Continue reading 'Mandatory Retirement for Partners in Ontario may be Illegal'»
In a decision that will be sure to have ripple effects beyond Ontario’s borders, an Ontario Superior Court judge has ruled that for the purposes of calculating an employer’s payroll, in order to determine whether an employee is entitled to statutory severance pursuant to section 64 of the Ontario Employment Standards Act, 2000, one looks at the employer’s entire payroll, not just that of its employees in Ontario.
The case is important because under a previous line of cases, the most recent of which being Altman v. Steve’s Music, 2011 ONSC 1480 (CanLII), the court had held that it was only the employer’s payroll in Ontario that was to be considered.
For employers with operations both inside and outside of Ontario, what the case means is that even if your operations in Ontario are modest, if the company’s total payroll exceeds the statutory limits of $2.5 million dollars, employees working in Ontario may now be entitled to statutory severance pay. This decision has the potential to increase an employer’s contingent liability with respect to severance obligations by a factor of more than three!
Continue reading 'The Requirement to Pay Severance in Ontario Just Got a Lot More Complicated'»

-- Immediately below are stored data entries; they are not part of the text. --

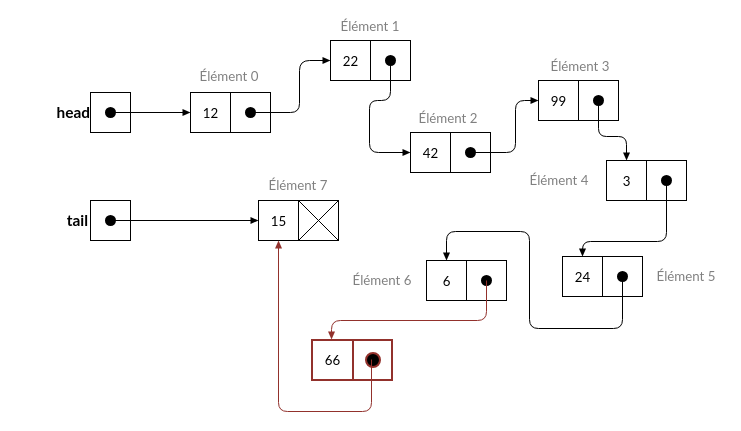
<!DOCTYPE html>
<html lang="fr">
<head>
<meta charset="utf-8">
<title>Liste chaînée</title>
<style>
:root {
  --ink: #000;
  --label: #808080;
  --accent: #92312c;
  --paper: #fff;
}
* { box-sizing: border-box; }
html, body { margin: 0; overflow: hidden; background: var(--paper); }
.diagram {
  position: relative;
  width: 741px;
  height: 431px;
  overflow: hidden;
  color: var(--ink);
  font: 13.3px/20px Lato, "Open Sans", sans-serif;
}
.node, .pointer, .label, .name, .links { position: absolute; left: var(--x); top: var(--y); }
.node {
  display: grid;
  grid-template-columns: 40px 39px;
  width: 81px;
  height: 41px;
  border: 1px solid var(--ink);
}
.node > * { display: grid; place-items: center; }
.value { border-right: 1px solid var(--ink); }
.pointer {
  display: grid;
  place-items: center;
  width: 41px;
  height: 41px;
  border: 1px solid var(--ink);
}
.dot::before {
  content: "";
  width: 11px;
  height: 11px;
  border-radius: 50%;
  background: var(--ink);
}
.end svg { display: block; width: 39px; height: 39px; stroke: var(--ink); }
.inserted {
  grid-template-columns: 41px 37px;
  width: 82px;
  height: 42px;
  border: 2px solid var(--accent);
}
.inserted .value { border-right: 2px solid var(--accent); }
.inserted .dot::before { width: 12px; height: 12px; border: 2px solid var(--accent); }
.label { width: 80px; text-align: center; color: var(--label); white-space: nowrap; }
.name { width: 60px; text-align: right; font-size: 15.4px; font-weight: 700; }
.links { --x: 0; --y: 0; width: 741px; height: 431px; fill: none; stroke: var(--ink); }
.links .heads { fill: var(--ink); stroke: none; }
.links .new { stroke: var(--accent); }
.links .new-heads { fill: var(--accent); stroke: none; }
</style>
</head>
<body>
<main class="diagram">
  <div class="name" style="--x:30px;--y:102px">head</div>
  <div class="pointer dot" style="--x:90px;--y:92px"></div>
  <div class="name" style="--x:28px;--y:210px">tail</div>
  <div class="pointer dot" style="--x:90px;--y:200px"></div>

  <div class="label" style="--x:189px;--y:66px">Élément 0</div>
  <div class="node" style="--x:190px;--y:92px"><span class="value">12</span><span class="dot"></span></div>

  <div class="label" style="--x:330px;--y:16px">Élément 1</div>
  <div class="node" style="--x:330px;--y:40px"><span class="value">22</span><span class="dot"></span></div>

  <div class="label" style="--x:408px;--y:108px">Élément 2</div>
  <div class="node" style="--x:410px;--y:132px"><span class="value">42</span><span class="dot"></span></div>

  <div class="label" style="--x:540px;--y:56px">Élément 3</div>
  <div class="node" style="--x:538px;--y:80px"><span class="value">99</span><span class="dot"></span></div>

  <div class="label" style="--x:519px;--y:170px">Élément 4</div>
  <div class="node" style="--x:606px;--y:160px"><span class="value">3</span><span class="dot"></span></div>

  <div class="label" style="--x:646px;--y:266px">Élément 5</div>
  <div class="node" style="--x:562px;--y:256px"><span class="value">24</span><span class="dot"></span></div>

  <div class="label" style="--x:342px;--y:270px">Élément 6</div>
  <div class="node" style="--x:426px;--y:260px"><span class="value">6</span><span class="dot"></span></div>

  <div class="label" style="--x:258px;--y:175px">Élément 7</div>
  <div class="node" style="--x:258px;--y:200px">
    <span class="value">15</span>
    <span class="end"><svg viewBox="0 0 39 39" aria-label="Fin de liste"><path d="M0 0L39 39M39 0L0 39"/></svg></span>
  </div>

  <div class="node inserted" style="--x:311px;--y:339px"><span class="value">66</span><span class="dot"></span></div>

  <svg class="links" viewBox="0 0 741 431" aria-hidden="true">
    <g transform="translate(.5 .5)">
      <path d="M110 112H184"/>
      <path d="M110 220H252"/>
      <path d="M250 112H290Q299 112 299 103V70Q299 60 309 60H324"/>
      <path d="M390 60V91Q390 100 381 100H377Q369 100 369 108V143Q369 152 378 152H404"/>
      <path d="M470 152H506Q515 152 515 143V109Q515 100 524 100H532"/>
      <path d="M598 100V128Q598 136 606 136H618Q626 136 626 144V154"/>
      <path d="M666 180V232Q666 241 657 241H590Q582 241 582 249V250"/>
      <path d="M622 276V319Q622 328 613 328H538Q529 328 529 319V240Q529 231 520 231H455Q446 231 446 240V254"/>
      <g class="heads">
        <path id="right" d="M190 112L182 108.5V115.5Z"/>
        <use href="#right" x="68" y="108"/>
        <use href="#right" x="140" y="-52"/>
        <use href="#right" x="220" y="40"/>
        <use href="#right" x="348" y="-12"/>
        <path id="down" d="M626 160L622.5 152H629.5Z"/>
        <use href="#down" x="-44" y="96"/>
        <use href="#down" x="-180" y="100"/>
      </g>
      <g class="new">
        <path d="M486 280V311Q486 320 477 320H340Q331 320 331 329V333"/>
        <path d="M371 359V402Q371 411 362 411H287Q278 411 278 402V246"/>
      </g>
      <g class="new-heads">
        <use href="#down" x="-295" y="179"/>
        <path d="M278 240L274.5 248H281.5Z"/>
      </g>
    </g>
  </svg>
</main>
</body>
</html>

The new legislation states that ALL employees must receive the minimum required training, including white collar and clerical staff.

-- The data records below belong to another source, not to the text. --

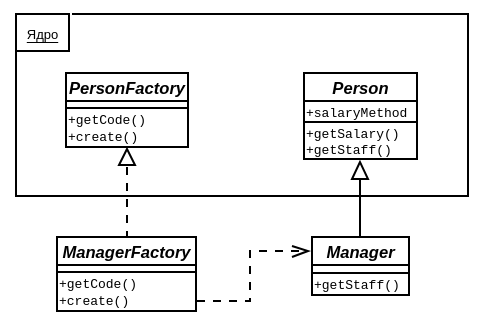
<!DOCTYPE html>
<html lang="ru">
<head>
<meta charset="utf-8">
<title>Диаграмма классов</title>
<style>
:root { --ink: #000; --paper: #fff; --stroke: 2px solid var(--ink); }
* { box-sizing: border-box; margin: 0; padding: 0; }
body { width: 484px; height: 324px; overflow: hidden; background: var(--paper); }
.diagram { position: relative; width: 484px; height: 324px; color: var(--ink); }
.package { position: absolute; left: 15px; top: 13px; width: 454px; height: 184px; border: var(--stroke); }
.package-tab {
  position: absolute; left: -2px; top: -2px; width: 55px; height: 39px;
  border: var(--stroke); text-align: center;
  font: 13px/39px "Liberation Sans", sans-serif;
  text-decoration: underline; text-underline-offset: 3px; text-decoration-thickness: 1px;
}
.package-tab::after {
  content: ""; position: absolute; left: 53px; top: -2px;
  width: 2px; height: 2px; background: var(--paper);
}
.class-box {
  position: absolute; display: flex; flex-direction: column;
  border: var(--stroke); background: var(--paper);
}
.class-box h2 {
  height: 28px; border-bottom: var(--stroke); text-align: center; white-space: nowrap;
  font: italic bold 16.6px/30px "Liberation Sans", sans-serif;
}
.class-box ul {
  list-style: none; padding: 4px 0 0 1px; white-space: nowrap;
  font: 13px/16.4px "Liberation Mono", monospace;
}
.attributes { height: 21px; border-bottom: var(--stroke); }
.class-box .empty { height: 8px; border-bottom: var(--stroke); }
.person-factory { left: 65px; top: 72px; width: 124px; height: 76px; }
.person { left: 303px; top: 72px; width: 115px; height: 88px; }
.manager-factory { left: 56px; top: 236px; width: 141px; height: 76px; }
.manager { left: 311px; top: 236px; width: 99px; height: 60px; }
.relations { position: absolute; left: 0; top: 0; fill: none; stroke: var(--ink); stroke-width: 2; }
.relations polygon { fill: var(--paper); }
.dashed { stroke-dasharray: 8 8; }
</style>
</head>
<body>
<main class="diagram">
  <section class="package"><div class="package-tab">Ядро</div></section>

  <article class="class-box person-factory">
    <h2>PersonFactory</h2>
    <div class="empty"></div>
    <ul class="methods"><li>+getCode()</li><li>+create()</li></ul>
  </article>

  <article class="class-box person">
    <h2>Person</h2>
    <ul class="attributes"><li>+salaryMethod</li></ul>
    <ul class="methods"><li>+getSalary()</li><li>+getStaff()</li></ul>
  </article>

  <article class="class-box manager-factory">
    <h2>ManagerFactory</h2>
    <div class="empty"></div>
    <ul class="methods"><li>+getCode()</li><li>+create()</li></ul>
  </article>

  <article class="class-box manager">
    <h2>Manager</h2>
    <div class="empty"></div>
    <ul class="methods"><li>+getStaff()</li></ul>
  </article>

  <svg class="relations" width="484" height="324" viewBox="0 0 484 324" aria-hidden="true">
    <g class="realization">
      <line class="dashed" x1="127" y1="237" x2="127" y2="165" stroke-dashoffset="2"/>
      <polygon points="127,149 119,165 135,165"/>
    </g>
    <g class="generalization">
      <line x1="360" y1="237" x2="360" y2="179"/>
      <polygon points="360,162 352,179 368,179"/>
    </g>
    <g class="dependency">
      <polyline class="dashed" points="197,301 250,301 250,251 308,251"/>
      <polyline points="292,246 308,251 292,257"/>
    </g>
  </svg>
</main>
</body>
</html>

Being July 1st, 2014, every employer in the province of Ontario will need to comply with the Ministry of Labour’s new Occupational Health and Safety Training Regulation. This new legislation may catch many employers off-guard. Past training requirements under the Occupational Health and Safety Act have resulted in employers focusing on employees involved in physical work and the resulting risk of injury. The new legislation states that ALL employees must receive the minimum required training, including white collar and clerical staff whom employers might not have associated with having a risk of injury in the workplace. In addition, all staff supervisors must also complete a separate health and safety training curriculum. Corporations failing to comply with the new requirements can face a maximum fine of $500,000 if successfully prosecuted.

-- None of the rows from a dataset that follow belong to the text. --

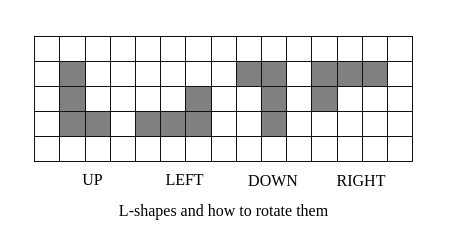
<!DOCTYPE html>
<html lang="en">
<head>
<meta charset="utf-8">
<title>L-shapes and how to rotate them</title>
<style>
:root { --paper: #fff; --line: #111; --fill: #808080; --ink: #000; }
* { box-sizing: border-box; margin: 0; }
body { width: 454px; height: 246px; overflow: hidden; background: var(--paper); }
.diagram {
  width: 454px; height: 246px; padding: 36px 0 0 34px;
  font: 16px/20px "Liberation Serif", "Times New Roman", serif; color: var(--ink);
}
.board {
  width: 379px; height: 126px; padding: 1px; background: var(--line);
  display: grid; gap: 1px;
  grid-template-columns: 24px 25px repeat(4, 24px) 25px repeat(4, 24px) 25px repeat(3, 24px);
  grid-template-rows: repeat(5, 24px);
}
.board i { background: var(--paper); }
.board b { background: var(--fill); }
.labels {
  display: grid; grid-template-columns: 92px 92px 85px 91px;
  margin: 8px 0 0 12.5px; padding: 0; list-style: none; text-align: center;
}
.labels .low { padding-top: 1px; }
.caption { width: 379px; margin-top: 10px; text-align: center; }
</style>
</head>
<body>
<main class="diagram">
  <div class="board" role="img" aria-label="Four L-shapes on a grid, each turned a quarter">
    <i></i><i></i><i></i><i></i><i></i><i></i><i></i><i></i><i></i><i></i><i></i><i></i><i></i><i></i><i></i>
    <i></i><b></b><i></i><i></i><i></i><i></i><i></i><i></i><b></b><b></b><i></i><b></b><b></b><b></b><i></i>
    <i></i><b></b><i></i><i></i><i></i><i></i><b></b><i></i><i></i><b></b><i></i><b></b><i></i><i></i><i></i>
    <i></i><b></b><b></b><i></i><b></b><b></b><b></b><i></i><i></i><b></b><i></i><i></i><i></i><i></i><i></i>
    <i></i><i></i><i></i><i></i><i></i><i></i><i></i><i></i><i></i><i></i><i></i><i></i><i></i><i></i><i></i>
  </div>
  <ul class="labels">
    <li>UP</li>
    <li>LEFT</li>
    <li class="low">DOWN</li>
    <li class="low">RIGHT</li>
  </ul>
  <p class="caption">L-shapes and how to rotate them</p>
</main>
</body>
</html>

Continue reading 'All Employers Required to Train Staff Under New Health & Safety Act'»
A common misconception among both employers and employees is that anyone who is fired from his or her job in Ontario is entitled to severance; that simply is not the case. However, saying that a dismissed employee is not entitled to “severance” does not mean that the employee is not entitled to anything. What employees are entitled to varies.
As is explained in more detailed on my Labour Pains blog, (see: What is Wrongful Dismissal) when people think of “severance” what they are actually thinking of is “notice.” “Notice” and “severance” are legal terms with defined meanings. Continue reading 'Not All Employees are Entitled to Severance'»
There are few good reasons to find oneself suddenly unemployed. However, of all the reasons to find oneself suddenly unemployed, the worst must be because one is sick.
This article will look at how to replace (at least in part) the income stream lost when an employee must focus his or her efforts on, and devote his or her time to, getting better rather than working.
There are a number of ways an employee who is unable to work for medical reasons can maintain an income stream. This three most common options are:
- Long-term disability benefits;
- Employment agreements; and
- EI Sickness Benefits.
Continue reading 'Income Replacement Options for Ill Employees'»